# Required action
What lines of the listing include the string "function"? Show them all.

Start of Block

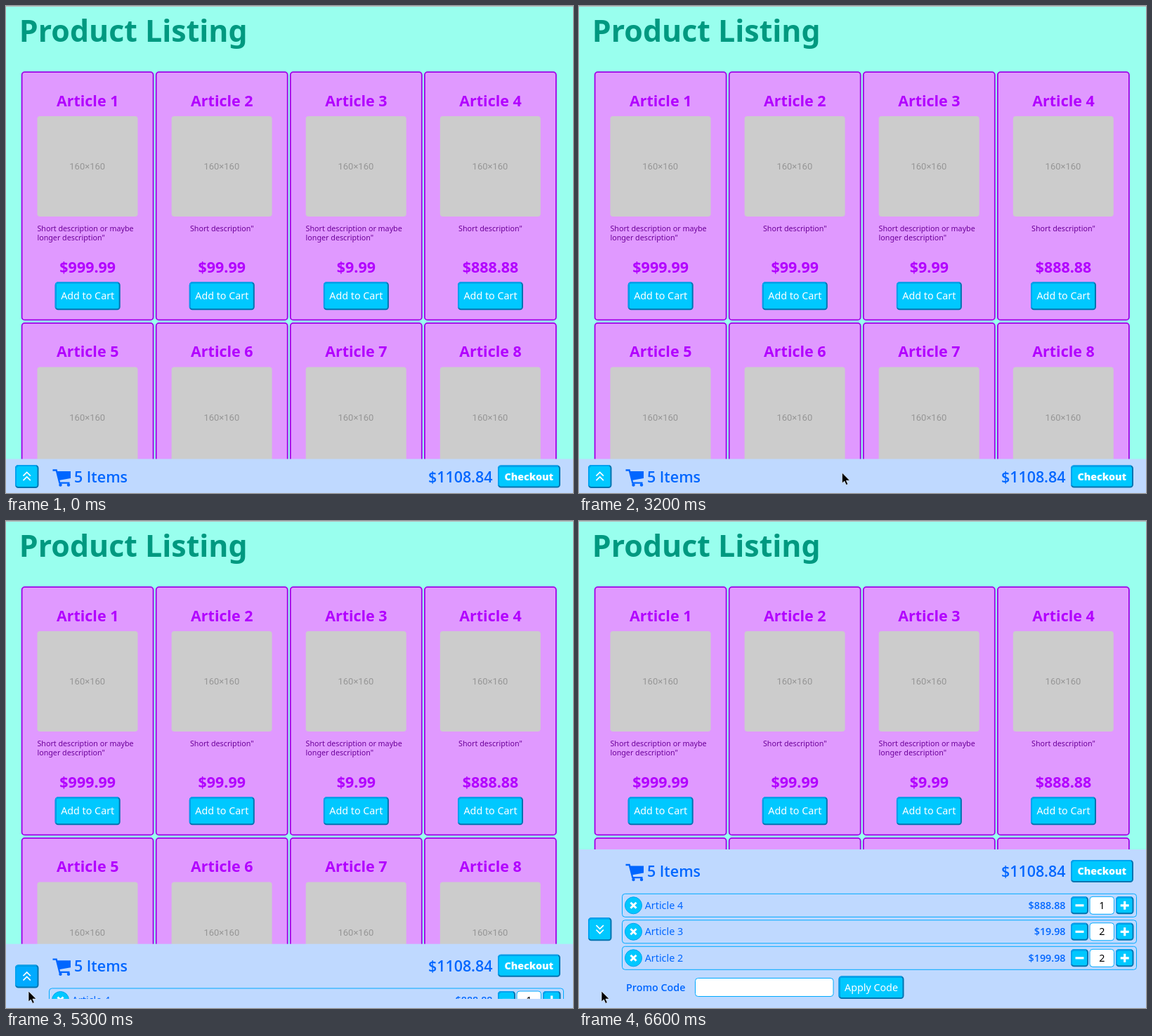
Recreate the animation shown at these times as an HTML page. Size 807 by 694 pixels, loop 8000 ms.

```html
<!DOCTYPE html>
<html lang="en">
<head>
<meta charset="utf-8">
<title>Product Listing</title>
<style>
  html, body { margin: 0; height: 100%; overflow: hidden; background: #99ffee; }
  svg { display: block; width: 100%; height: 100%; }
  text { font: 14.3px "Noto Sans", "Open Sans", sans-serif; white-space: pre; }
  .title { font-size: 42.9px; font-weight: 700; fill: #009980; }
  .name { font-size: 21.45px; font-weight: 700; fill: #b200ff; }
  .size { font: 13px Roboto, sans-serif; font-stretch: 75%; fill: #969696; }
  .desc { font-size: 10.72px; fill: #6b0099; }
  .label { fill: #fff; }
  .strong { font: 800 14.3px "Open Sans", "Noto Sans", sans-serif; fill: #fff; }
  .item { fill: #0066ff; }
  .semi { font: 600 14.3px "Open Sans", "Noto Sans", sans-serif; fill: #0066ff; }
  .big { font: 600 21.45px "Open Sans", "Noto Sans", sans-serif; fill: #0066ff; }
  .mid { text-anchor: middle; }
  .end { text-anchor: end; }
</style>
</head>
<body>
<svg id="stage" viewBox="0 0 807 694" xmlns="http://www.w3.org/2000/svg"></svg>
<script>
const FILL = '#00c8ff', HOVER = '#00aaff', LIGHT = '#00a2f0', DARK = '#0074b0';
const LOOP = 8000, BOTTOM = 694, CLOSED = 645.5, OPEN = 468;

const text = (x, y, cls, str) => `<text x="${x}" y="${y}" class="${cls}">${str}</text>`;
const rect = (x, y, w, h, attrs) =>
  `<rect x="${x}" y="${y}" width="${w}" height="${h}" ${attrs}/>`;
const path = (d, color, width) =>
  `<path d="${d}" fill="none" stroke="${color}" stroke-width="${width}"/>`;
const at = (x, y, content) => `<g transform="translate(${x} ${y})">${content}</g>`;

// Raised button: dark frame with a light top and left edge
const button = (x, y, w, h, id = '') =>
  `<g id="${id}">` +
  rect(x + 1, y + 1, w - 2, h - 2, `rx="3.5" fill="${FILL}" stroke="${DARK}" stroke-width="2" class="face"`) +
  `<path class="edge" d="M${x + 1} ${y + h - 3}V${y + 4.5}q0 -3.5 3.5 -3.5H${x + w - 3}"
    fill="none" stroke="${LIGHT}" stroke-width="2"/></g>`;

const field = (x, y, w, h) =>
  rect(x + .5, y + .5, w - 1, h - 1, 'rx="4" fill="#fff" stroke="#00aaff"');

const longText = ['Short description or maybe', 'longer description"'];
const prices = ['$999.99', '$99.99', '$9.99', '$888.88'];

function card(i) {
  const col = i % 4, row = Math.floor(i / 4);
  const desc = col % 2
    ? text(94.5, 227.5, 'desc mid', 'Short description"')
    : longText.map((s, n) => text(22.7, 227.5 + n * 13.4, 'desc', s)).join('');
  return at(21.7 + col * 191.1, 93.3 + row * 357.7,
    rect(.9, .9, 187, 353.2, 'rx="4" fill="#e099ff" stroke="#a000e6" stroke-width="1.8"') +
    text(94.5, 49.3, 'name mid', `Article ${i + 1}`) +
    rect(22.8, 63.6, 143, 143, 'rx="4" fill="#ccc"') +
    text(94, 140, 'size mid', '160×160') +
    desc +
    text(94.5, 286.4, 'name mid', prices[col]) +
    button(48, 300, 93, 40) +
    text(94.5, 325, 'label mid', 'Add to Cart'));
}

function cartRow([name, price, count], i) {
  return at(0, 547.8 + i * 37.5,
    rect(61.5, -16.5, 732, 33, 'rx="4" fill="none" stroke="#00aaff"') +
    `<circle cx="77.5" r="12" fill="${FILL}" stroke="${LIGHT}"/>` +
    path('M73.5 -4l8 8m0 -8l-8 8', '#fff', 3) +
    text(93.7, 5, 'item', name) +
    text(692.5, 5, 'semi end', price) +
    button(700, -12.5, 25, 25) + path('M706.5 0h12', '#fff', 3.2) +
    field(726.5, -13, 35.5, 26) + text(744.3, 5, 'mid', count) +
    button(764, -12.5, 25.5, 25) + path('M770.7 0h12m-6 -6v12', '#fff', 3.2));
}

const cartIcon =
  path('M66.5 490h5.2l4.6 18.2h14.2', '#0066ff', 2.3) +
  '<path d="M71.5 491.5H92V501.5L75 504.5Z" fill="#0066ff"/>' +
  '<circle cx="77.5" cy="511" r="2.2" fill="#0066ff"/><circle cx="89" cy="511" r="2.2" fill="#0066ff"/>';

const cart = [['Article 4', '$888.88', 1], ['Article 3', '$19.98', 2], ['Article 2', '$199.98', 2]];

document.getElementById('stage').innerHTML =
  '<clipPath id="window"><rect width="807" height="681"/></clipPath>' +
  rect(0, 0, 807, 694, 'fill="#99ffee"') +
  rect(0, 0, 807, 1, 'fill="#b5b9b8"') +
  text(18.8, 50.5, 'title', 'Product Listing') +
  Array.from({ length: 8 }, (_, i) => card(i)).join('') +
  rect(0, 0, 807, 694, 'id="bar" fill="#bfd9ff"') +
  '<g id="header">' + cartIcon +
    text(97, 507, 'big', '5 Items') +
    text(692.5, 507, 'big end', '$1108.84') +
    button(700, 483, 89, 32, 'checkout') +
    text(744.3, 504, 'strong mid', 'Checkout') + '</g>' +
  '<g clip-path="url(#window)"><g id="list">' + cart.map(cartRow).join('') +
    text(67, 669.7, 'semi', 'Promo Code') +
    field(165, 651, 197.5, 27) +
    button(369.5, 648.5, 93, 32.5) +
    text(416, 669.7, 'label mid', 'Apply Code') + '</g></g>' +
  '<g id="toggle">' + button(13, -16.5, 33.5, 33, 'toggleButton') +
    '<g id="chevrons">' + path('M24.5 -.8l5.2 -5.2l5.2 5.2m-10.4 6.4l5.2 -5.2l5.2 5.2', '#fff', 1.7) + '</g></g>' +
  '<path id="arrow" d="M0 0V15l3.4 -3l2.4 5.4l2.5 -1.1l-2.4 -5.2H11Z" stroke="#e8f0ff" stroke-width=".7"/>' +
  '<path id="beam" d="M-3 -8.5h2.3l.7 .6l.7 -.6h2.3m-3 .5v16m-3 .5h2.3l.7 -.6l.7 .6h2.3" fill="none" stroke="#000" stroke-width="1.2"/>';

const el = Object.fromEntries([...document.querySelectorAll('[id]')].map(e => [e.id, e]));
const clamp = v => Math.min(1, Math.max(0, v));
const move = (node, x, y) => node.setAttribute('transform', `translate(${x} ${y})`);
const show = (node, on) => node.setAttribute('visibility', on ? 'visible' : 'hidden');

// Pointer route: time, x, y, and the power of the easing towards that point
const route = [
  [1200, 830, 700], [1300, 805, 689, 1], [1500, 805, 688, 1], [1700, 804, 687, 1],
  [1900, 804, 687, 1], [2000, 802, 686, 1], [2300, 793, 683, 1.6],
  [2800, 626, 662, 1.6], [3700, 60, 669, 1], [4100, 32, 670, .6]
];

function pointer(t) {
  const i = route.findIndex(p => p[0] >= t);
  if (i === 0) return [830, 700];
  if (i < 0) return route[route.length - 1].slice(1, 3);
  const [t0, x0, y0] = route[i - 1], [t1, x1, y1, power] = route[i];
  const k = ((t - t0) / (t1 - t0)) ** power;
  return [x0 + (x1 - x0) * k, y0 + (y1 - y0) * k];
}

function paint(button, hover, pressed) {
  const face = button.querySelector('.face');
  face.setAttribute('fill', hover ? HOVER : FILL);
  face.setAttribute('stroke', pressed ? LIGHT : DARK);
  button.querySelector('.edge').setAttribute('stroke', pressed ? DARK : LIGHT);
}

function draw(time) {
  const t = Math.floor(time / 100) * 100;
  const slide = t < 5200 ? 0 : .5 - Math.cos(Math.PI * clamp((t - 5086) / 655)) / 2;
  const top = CLOSED + (OPEN - CLOSED) * slide;
  el.bar.setAttribute('y', top);
  move(el.header, 0, top - OPEN - (slide ? 0 : 6));
  move(el.list, 0, top - OPEN);
  show(el.list, slide > 0);
  move(el.toggle, 0, (top + BOTTOM) / 2 + .7);
  el.chevrons.setAttribute('transform', `scale(1 ${t >= 6600 ? -1 : 1})`);

  const [x, y] = pointer(t);
  paint(el.toggleButton, x < 46 && t < 6600, t >= 5000 && t < 5200);
  paint(el.checkout, x > 700 && x < 789 && y < 686, false);
  const overText = (x > 601 && x < 693) || (x > 97 && x < 173);
  show(el.beam, overText);
  show(el.arrow, !overText);
  move(el.beam, x, y);
  move(el.arrow, x, y);
}

let start;
function tick(now) {
  start ??= now;
  draw((now - start) % LOOP);
  requestAnimationFrame(tick);
}
draw(0);
requestAnimationFrame(tick);
</script>
</body>
</html>
```
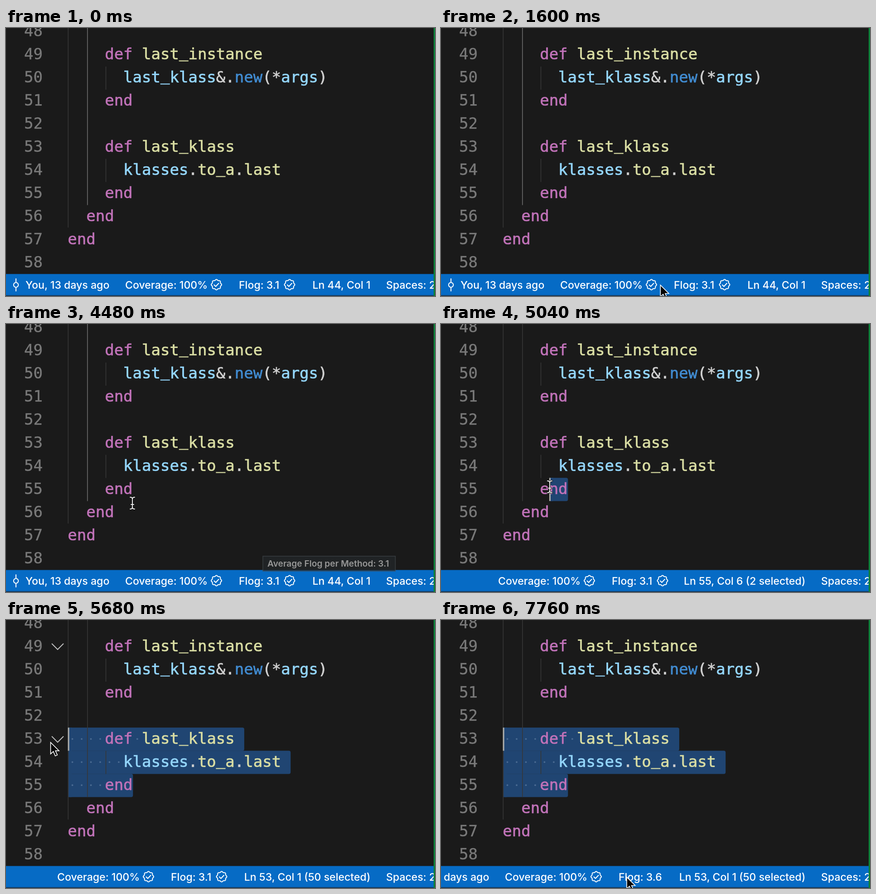
An HTML page that plays this animation: 947 by 591 pixels, repeating every 8 s.

```html
<!DOCTYPE html>
<html lang="en">
<head>
<meta charset="utf-8">
<title>Editor status bar</title>
<style>
  html, body { margin: 0; width: 100%; height: 100%; overflow: hidden; background: #1a1a1a; }
  svg { display: block; width: 947px; height: 591px; }
  text { white-space: pre; }
  .code { font: 34px "DejaVu Sans Mono", monospace; stroke-width: 0.7; }
  .code text, .code tspan { fill: currentColor; stroke: currentColor; }
  .number { color: #797979; stroke-width: 0.4; }
  .keyword { color: #c072b8; }
  .method { color: #d9dda3; }
  .variable { color: #94d6fb; }
  .builtin { color: #418bd0; }
  .plain { color: #d0d0d0; }
  .underscore { baseline-shift: 4px; }
  .status { font: 500 23.1px Inter, sans-serif; fill: #fff; }
  .tip { font: 600 19.2px Inter, sans-serif; fill: #ccc; }
  .line { fill: none; stroke: #fff; stroke-width: 2; stroke-linecap: round; stroke-linejoin: round; }
  .chevron { fill: none; stroke: #c5c5c5; stroke-width: 2; }
</style>
</head>
<body>
<svg viewBox="0 0 947 591">
  <rect width="947" height="591" fill="#1a1a1a"/>
  <g id="selection" fill="#204572"></g>
  <g fill="#373737">
    <rect x="136.5" width="1.6" height="440"/>
    <rect id="activeGuide" x="179" width="1.6" height="390.5"/>
    <rect x="219.7" y="85" width="1.6" height="51"/>
    <rect x="219.7" y="288.5" width="1.6" height="51"/>
  </g>
  <g id="code" class="code"></g>
  <rect id="caret" x="136.5" width="3" height="51" fill="#aeafad"/>
  <g id="chevrons" class="chevron">
    <path d="M101 52l13 13 13-13"/>
    <path d="M101 256.500l13 13 13-13"/>
  </g>
  <rect y="542.5" width="947" height="47" fill="#066bc5"/>
  <rect y="589.5" width="947" height="1.5" fill="#163a5c"/>
  <g class="status">
    <g id="items">
      <g id="blame">
        <path class="line" d="M22 553v8m0 11v8"/>
        <circle class="line" cx="22" cy="566.500" r="5.200"/>
        <text x="43" y="575">You, 13 days ago</text>
      </g>
      <text x="263" y="575">Coverage: 100%</text>
      <path class="line badge" transform="translate(464.500 566)"/>
      <text id="flog" x="514" y="575"></text>
      <path id="flogBadge" class="line badge" transform="translate(626 566)"/>
    </g>
    <text id="position" x="804.500" y="575" text-anchor="end"></text>
    <text x="839" y="575">Spaces: 2</text>
  </g>
  <g id="tooltip">
    <rect x="567" y="512" width="292.500" height="33" fill="#23282b" stroke="#454b50" stroke-width="1.500"/>
    <text class="tip" x="577" y="535">Average Flog per Method: 3.1</text>
  </g>
  <rect x="944" width="3" height="591" fill="#0b8038"/>
  <g id="pointer">
    <path id="arrow" d="M0 0V25.500l6-5.500 4.200 9.800 4.600-2-4.200-9.300h8z" fill="#050505" stroke="#fff" stroke-width="1.600"/>
    <g id="ibeam" fill="none" stroke-linecap="round">
      <path d="M-5-13q5 0 5 4V9q0 4-5 4M5-13q-5 0-5 4M0 9q0 4 5 4M-3 3h6" stroke="#111" stroke-width="4"/>
      <path d="M-5-13q5 0 5 4V9q0 4-5 4M5-13q-5 0-5 4M0 9q0 4 5 4M-3 3h6" stroke="#eee" stroke-width="2"/>
    </g>
    <g id="hand">
      <path d="M2 2c-2-4-6-1-4 3l5 11-4-2c-3-2-5 1-3 3l8 9c2 2 10 1 12-1 4-3 3-9 2-13-1-3-4-3-5-1-1-3-4-3-5-1-1-2-3-2-4-1z" fill="#fff" stroke="#111" stroke-width="1.400"/>
      <path d="M7 16l2 6m2-7l2 6m2-7l1 6" stroke="#111"/>
    </g>
  </g>
</svg>
<script>
const DURATION = 8000, LEFT = 136.3, CHAR = 20.47, ROW = 50.95, FIRST = 48, TOP = -17.4;
const PRESS = 4900, RELEASE = 5800, REFRESH = 6040;
const ANCHOR = { line: 55, col: 7 };
const $ = id => document.getElementById(id);
const show = (node, visible) => node.setAttribute('display', visible ? 'inline' : 'none');
const rowTop = line => TOP + (line - FIRST) * ROW;

// Indentation, then class and text pairs.
const lines = [
  [0],
  [4, 'keyword', 'def ', 'method', 'last_instance'],
  [6, 'variable', 'last_klass', 'plain', '&.', 'builtin', 'new', 'plain', '(*', 'variable', 'args', 'plain', ')'],
  [4, 'keyword', 'end'],
  [0],
  [4, 'keyword', 'def ', 'method', 'last_klass'],
  [6, 'variable', 'klasses', 'plain', '.', 'method', 'to_a', 'plain', '.', 'method', 'last'],
  [4, 'keyword', 'end'],
  [2, 'keyword', 'end'],
  [0, 'keyword', 'end'],
  [0]
];
const plainText = lines.map(([indent, ...parts]) =>
  ' '.repeat(indent) + parts.filter((_, i) => i % 2).join(''));
const markup = text => text.replace('&', '&amp;').replace('_', '<tspan class="underscore">_</tspan>');

$('code').innerHTML = lines.map(([indent, ...parts], i) => {
  const y = rowTop(FIRST + i) + 35.4;
  let spans = '';
  for (let k = 0; k < parts.length; k += 2)
    spans += `<tspan class="${parts[k]}">${markup(parts[k + 1])}</tspan>`;
  return `<text class="number" x="40" y="${y}">${FIRST + i}</text>` +
    `<text x="${LEFT + indent * CHAR}" y="${y}">${spans}</text>`;
}).join('');

let scallop = '';
for (let i = 0; i < 64; i++) {
  const a = i * Math.PI / 32, r = 10.6 + 0.9 * Math.cos(8 * a);
  scallop += `${i ? 'L' : 'M'}${r * Math.cos(a)} ${r * Math.sin(a)}`;
}
for (const badge of document.querySelectorAll('.badge'))
  badge.setAttribute('d', scallop + 'ZM-5 .5l3.500 3.500 6.500-7');

// Time, x, y of the pointer tip.
const path = [
  [1120, 300, 602], [1600, 484, 567], [1840, 567, 573], [4080, 567, 573],
  [4480, 279, 395], [4720, 281, 368], [4960, 281, 368], [5120, 200, 350],
  [5280, 107, 310], [5440, 103, 294], [5760, 97, 262], [6240, 91, 243],
  [6480, 91, 243], [7360, 410, 567], [8000, 410, 567]
];
const clamp = (v, lo, hi) => Math.min(hi, Math.max(lo, v));
const ramp = (t, start, end) => clamp((t - start) / (end - start), 0, 1);

function pointerAt(t) {
  const i = clamp(path.findIndex(p => p[0] > t), 1, path.length - 1);
  const [a, b] = [path[i - 1], path[i]];
  const k = ramp(t, a[0], b[0]);
  return { x: a[1] + (b[1] - a[1]) * k, y: a[2] + (b[2] - a[2]) * k };
}

function headAt(t) {
  const { x, y } = pointerAt(Math.min(t, RELEASE));
  const line = clamp(Math.floor((y - TOP) / ROW) + FIRST, FIRST, ANCHOR.line);
  const length = plainText[line - FIRST].length;
  return { line, col: clamp(Math.round((x - LEFT) / CHAR), 0, length) };
}

// Draws the highlighted rows with whitespace dots and returns the number of selected characters.
function select(head) {
  let shapes = '', count = 0;
  for (let line = head.line; line <= ANCHOR.line; line++) {
    const text = plainText[line - FIRST] + '\n';
    const from = line === head.line ? head.col : 0;
    const to = line === ANCHOR.line ? ANCHOR.col : text.length;
    const x = LEFT + 0.7 + from * CHAR, y = rowTop(line);
    if (to > from)
      shapes += `<rect x="${x}" y="${y}" width="${(to - from) * CHAR}" height="${ROW + 0.3}" rx="4"/>` +
        `<rect x="${x}" y="${y}" width="8" height="${ROW + 0.3}"/>`;
    for (let col = from; col < to; col++)
      if (text[col] === ' ')
        shapes += `<circle cx="${LEFT + (col + 0.5) * CHAR}" cy="${y + 25}" r="1.900" fill="#4a6b92"/>`;
    count += to - from;
  }
  $('selection').innerHTML = shapes;
  return count;
}

function render(t) {
  const pressed = t >= PRESS, refreshed = t >= REFRESH;
  const head = pressed ? headAt(t) : { line: 44, col: 0 };
  const count = pressed ? select(head) : 0;
  show($('selection'), count);
  $('activeGuide').setAttribute('fill', pressed ? '#373737' : '#6b6b6b');

  $('caret').setAttribute('x', LEFT + 0.3 + head.col * CHAR);
  $('caret').setAttribute('y', rowTop(head.line));
  show($('caret'), pressed && !(t >= 7260 && t < 7760));

  const shift = refreshed ? -122 : count > 9 ? -150 : count ? -137 : 0;
  $('items').setAttribute('transform', `translate(${shift})`);
  show($('blame'), t < 5040 || refreshed);
  $('flog').textContent = refreshed ? 'Flog: 3.6' : 'Flog: 3.1';
  show($('flogBadge'), !refreshed);
  $('position').textContent = `Ln ${head.line}, Col ${head.col + 1}` + (count ? ` (${count} selected)` : '');

  $('tooltip').setAttribute('opacity', ramp(t, 2740, 2960) * (1 - ramp(t, 4380, 4720)));
  $('chevrons').setAttribute('opacity', ramp(t, 5200, 5700) * (1 - ramp(t, 6800, 7300)));

  const { x, y } = pointerAt(t);
  const inText = x > 132 && y < 543;
  const onNumbers = x <= 132 && t > RELEASE;
  $('pointer').setAttribute('transform', `translate(${x} ${y})`);
  show($('pointer'), t >= 1120);
  show($('ibeam'), inText);
  show($('hand'), onNumbers);
  show($('arrow'), !inText && !onNumbers);
}

function frame() {
  render(performance.now() % DURATION);
  requestAnimationFrame(frame);
}
frame();
</script>
</body>
</html>
```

End of Block

# Problem solution
function card(i) {
function cartRow([name, price, count], i) {
function pointer(t) {
function paint(button, hover, pressed) {
function draw(time) {
function tick(now) {
function pointerAt(t) {
function headAt(t) {
function select(head) {
function render(t) {
function frame() {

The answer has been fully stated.